With such an experience with a lousy phone with a lousy service from the service centre, I have promised myself that I will never buy another Sony Ericsson phone. Well, some might said that since Xperia X1 was built by HTC for Sony Ericsson, that means the design flaw might be HTC’s fault, but I have friends who have HTC Touch Pro and the newer HTC Touch Pro 2, and they are happy users of the phones. My friend Arga suggested me to upgrade to the upcoming Xperia X2 phone which will be released this month, or even the future Android-based Xperia X3, but how can I ensure that similar design flaw will not apply to the newer phones as well?
Photo: HTC Touch Pro 2 (courtesy of gsmarena.com)
Photo: Samsung B7610 OmniaPRO (courtesy of gsmarena.com)
Photo: Sony Ericsson Xperia X2 (courtesy of gsmarena.com)
Photo: Nokia N97 (courtesy of gsmarena.com)
Yes, I intend to replace my Xperia X1 soon, if the problem still happens again after this second round of servicing. But I’m still not too sure which phone I should buy. It has to has a sliding keyboard, and it cannot be another Sony Ericsson phone. :P So, Xperia X2 is definitely out of question. I was considering Nokia N97 before my friends advised me that it’s not really a good phone, since it hangs quite frequently. I am currently considering either HTC Touch Pro 2 or the new Samsung B7610 OmniaPRO (the sliding keyboard type-one, not the Blackberry-alike OmniaPRO B7320). Do you have any other phones I should consider? :)
I was attending a friend's wedding event at An-Nahdhah Mosque, Bishan on Sunday, 11 October 2009 and when I went back, I inadvertently and carelessly left my bag, containing my HP Mini netbook, at the basement carpark, before I went into my car. It seems that I might have left the bag when I needed to put on my shoes, and I only realised it after I reached my home at Bukit Batok.
I immediately called the mosque's management after getting the number from SingTel's directory service (100). While driving back from Bukit Batok to Bishan (which seemed like forever), I had Mr. Jamal on the other line, who patiently listened to my panic voice explaining that I had left my bag in the basement carpark. I even wrongly informed him that it was a blue bag, while it is actually a purple backpack. Mr. Jamal said he would check and advised me to call him back in 15 minutes.
Fifteen minutes later, I was already exiting PIE onto Lornie Road when I tried to call the mosque again, and was nervous when nobody picked up the call. I kept on calling using my handsfree but unable to reach anyone in the mosque, until I reached the mosque itself and went into the basement carpark. I was even more nervous when I couldn't find the bag at the place where I might have left it, and immediately took the lift upstairs to the first floor to go to the management office.
I met the mosque's staff at the office (I'm not too sure whether he's Mr. Jamal or another staff) and, alhamdulillah, thank God, the bag was there and he gave it to me. He mentioned that upon receiving my call, he immediately went to the basement carpark and found the bag near the carpark's lobby entrance.

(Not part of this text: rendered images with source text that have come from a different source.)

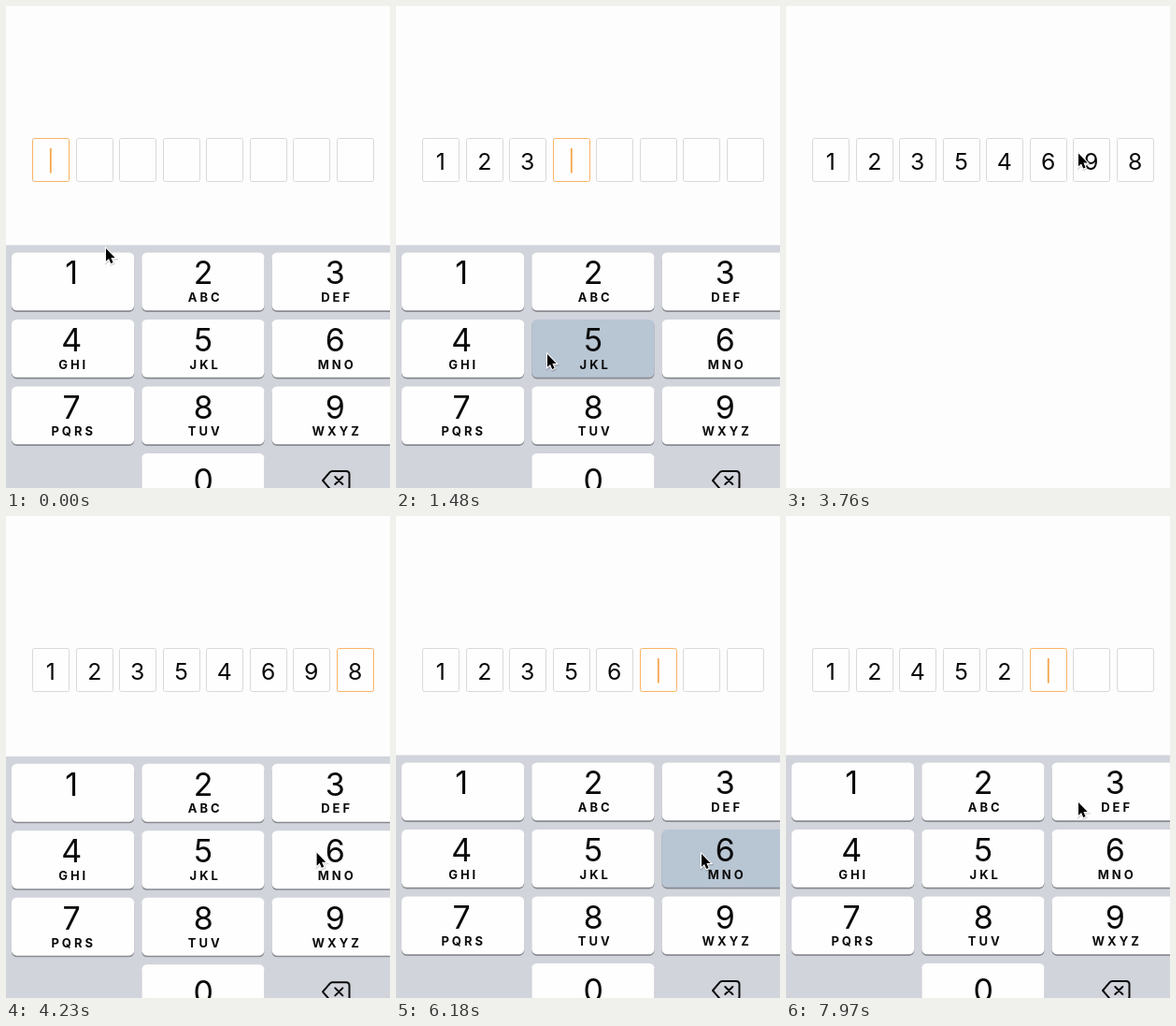
Write an HTML page that moves like this. It is 411 by 515 pixels and loops after 8 s.

```html
<!DOCTYPE html>
<html lang="en">
<head>
<meta charset="utf-8">
<title>Passcode entry</title>
<style>
html, body { margin: 0; width: 100%; height: 100%; overflow: hidden; background: #fdfdfd; }
svg { display: block; width: 100%; height: 100%; font-family: Inter, Roboto, sans-serif; }
text { text-anchor: middle; fill: #0a0a0a; }
.digit { font-size: 24.8px; }
.num { font-size: 34px; }
.abc { font-size: 13px; font-weight: 700; letter-spacing: 3px; }
.cell { fill: #fefefe; stroke: #d9d9db; }
.cell.on { stroke: #fbb366; }
</style>
</head>
<body>
<svg viewBox="0 0 411 515">
  <defs><path id="arrow" d="M0 0V13.8L3.1 10.9L5.2 16L7.6 15L5.4 10H9.7Z"/></defs>
  <rect width="411" height="515" fill="#fdfdfd"/>
  <g id="cells"></g>
  <rect id="caret" y="152" width="1.8" height="26.5" fill="#f5a54c"/>
  <g id="pad">
    <rect y="255.5" width="411" height="330" fill="#d2d4dc"/>
    <g id="keys"></g>
    <g stroke-width="2" stroke-linejoin="round" stroke-linecap="round">
      <path id="tag" d="M339 507L346.6 498.2Q347.6 497 349.2 497H364Q367.5 497 367.5 500.5V513.5Q367.5 517 364 517H349.2Q347.6 517 346.6 515.8Z" stroke="#0a0a0a"/>
      <path id="cross" d="M352.3 503L360.3 511M360.3 503L352.3 511" fill="none"/>
    </g>
  </g>
  <g id="pointer">
    <use href="#arrow" x=".5" y="1" fill="none" stroke="#000" stroke-opacity=".14" stroke-width="3"/>
    <use href="#arrow" stroke="#fff" stroke-width="2" paint-order="stroke"/>
  </g>
</svg>
<script>
const LOOP = 8000, CELLS = 8, PAD_HEIGHT = 262;
const INSERT_DELAY = 115, KEY_HOLD = 150, BACK_HOLD = 120, REST = 110;
const HIDE = 2810, SHOW = 3940;

// Evenly paced runs of taps; "<" deletes, lean shifts the aim
const runs = [
  { keys: "12354698", at: 475, gap: 318 },
  { keys: "<<<<<", at: 4705, gap: 177 },
  { keys: "56", at: 5740, gap: 325, lean: [19, -11] },
  { keys: "<<<", at: 6700, gap: 180 },
  { keys: "452", at: 7280, gap: 240 }
];
const taps = runs.flatMap(({ keys, at, gap, lean = [0, 0] }) =>
  [...keys].map((key, i) => ({ key, t: at + i * gap, lean })));

const aimX = [106, 162, 308], aimY = [291, 372, 413];
function aim({ key, lean }) {
  if (key === "<") return [346, 498];
  if (key === "8") return [aimX[1] + 66, aimY[2] + 11];
  return [aimX[(key - 1) % 3] + lean[0], aimY[Math.floor((key - 1) / 3)] + lean[1]];
}
const stop = (t, [x, y], rest = REST) => [{ t, x, y }, { t: t + rest, x, y }];
const route = [
  stop(0, [107, 259], 270),
  stop(3080, [96, 425], 170),
  stop(3760, [313, 157.5], 150),
  stop(4480, [346, 498]),
  stop(7960, [313, 306]),
  ...taps.map(tap => stop(tap.t, aim(tap)))
].flat().sort((a, b) => a.t - b.t);

const $ = id => document.getElementById(id);
function add(parent, tag, attrs, label = "") {
  const node = document.createElementNS("http://www.w3.org/2000/svg", tag);
  for (const name in attrs) node.setAttribute(name, attrs[name]);
  node.textContent = label;
  return parent.appendChild(node);
}

const cellX = i => Math.round(28 + i * 46.55) + 0.5;
const cells = Array.from({ length: CELLS }, (_, i) => ({
  box: add($("cells"), "rect", { x: cellX(i), y: 141.5, width: 39, height: 46, rx: 2, class: "cell" }),
  text: add($("cells"), "text", { x: cellX(i) + 19.2, y: 174.7, class: "digit" })
}));

const letters = " ABC DEF GHI JKL MNO PQRS TUV WXYZ".split(" ");
const keys = {};
function addKey(label, col, row) {
  const x = 6 + col * 139.3, y = 263.5 + row * 71.5, mid = 70.2 + col * 141;
  const shape = { x, width: 131.2 + 3 * (col === 2), height: 61.8, rx: 5.5 };
  add($("keys"), "rect", { ...shape, y: y + 1.6, fill: "#898b91" });
  keys[label] = add($("keys"), "rect", { ...shape, y });
  const base = label ? 297.2 + row * 71.7 : 519.3;
  add($("keys"), "text", { x: mid, y: base, class: "num" }, label);
  if (label > 1) add($("keys"), "text", { x: mid + 2, y: base + 18.8, class: "abc" }, letters[label - 1]);
}
for (let n = 1; n <= 9; n++) addKey(n, (n - 1) % 3, Math.floor((n - 1) / 3));
addKey(0, 1, 3);

const clamp = v => Math.min(1, Math.max(0, v));
const smooth = v => v * v * (3 - 2 * v);
const easeOut = v => 1 - (1 - v) ** 3;

function pointerAt(t) {
  const i = route.findIndex(p => p.t > t);
  const a = route[i - 1], b = route[i];
  const k = smooth((t - a.t) / (b.t - a.t));
  return [a.x + (b.x - a.x) * k, a.y + (b.y - a.y) * k];
}

function entryAt(t) {
  const entry = [];
  for (const tap of taps) {
    if (tap.key === "<") {
      if (t >= tap.t) entry.pop();
    } else if (t >= tap.t + INSERT_DELAY) entry.push(tap.key);
  }
  return entry;
}

function padOffset(t) {
  if (t < HIDE) return 0;
  if (t < SHOW) return PAD_HEIGHT * smooth(clamp((t - HIDE) / 300));
  return PAD_HEIGHT * (1 - easeOut(clamp((t - SHOW + 40) / 400)));
}

function draw(t) {
  const entry = entryAt(t);
  const editing = t < HIDE || t >= SHOW;
  const focus = editing ? Math.min(entry.length, CELLS - 1) : -1;
  cells.forEach(({ box, text }, i) => {
    box.classList.toggle("on", i === focus);
    text.textContent = entry[i] ?? "";
  });
  const caretOn = editing && entry.length < CELLS;
  $("caret").setAttribute("visibility", caretOn ? "visible" : "hidden");
  $("caret").setAttribute("x", cellX(Math.max(0, focus)) + 18.4);

  const held = taps.find(({ key, t: down }) =>
    t >= down && t < down + (key === "<" ? BACK_HOLD : KEY_HOLD))?.key;
  for (const label in keys) {
    keys[label].setAttribute("fill", held === label ? "#b8c5d3" : "#fefefe");
  }
  $("tag").setAttribute("fill", held === "<" ? "#0a0a0a" : "none");
  $("cross").setAttribute("stroke", held === "<" ? "#fff" : "#0a0a0a");
  $("pad").setAttribute("transform", `translate(0 ${padOffset(t)})`);
  $("pointer").setAttribute("transform", `translate(${pointerAt(t).join(" ")})`);
}

const start = performance.now();
function tick(now) {
  draw(Math.max(0, now - start) % LOOP);
  requestAnimationFrame(tick);
}
draw(0);
requestAnimationFrame(tick);
</script>
</body>
</html>
```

There were some other people around when he found the bag so he asked them whether the bag belongs to them, and they said no, so he brought the bag to the management office and kept it there. Thank God!
I also met some of my friends from the wedding event there, and shared my experience with them. Because of that, I didn't manage to thank the mosque staff properly. Thank you, Mr. Jamal and An-Nahdhah mosque's staff, for helping me to locate and keep the bag for me.
I just posted my 1000th update on Twitter. Most of them are not really my direct updates, though, since they are cross-posted from Kronologger.
Nothing much special to call for a celebration. It just a reaffirmation that I’m now more into micro-blogging than the actual blogging itself.
Pretty sad, indeed…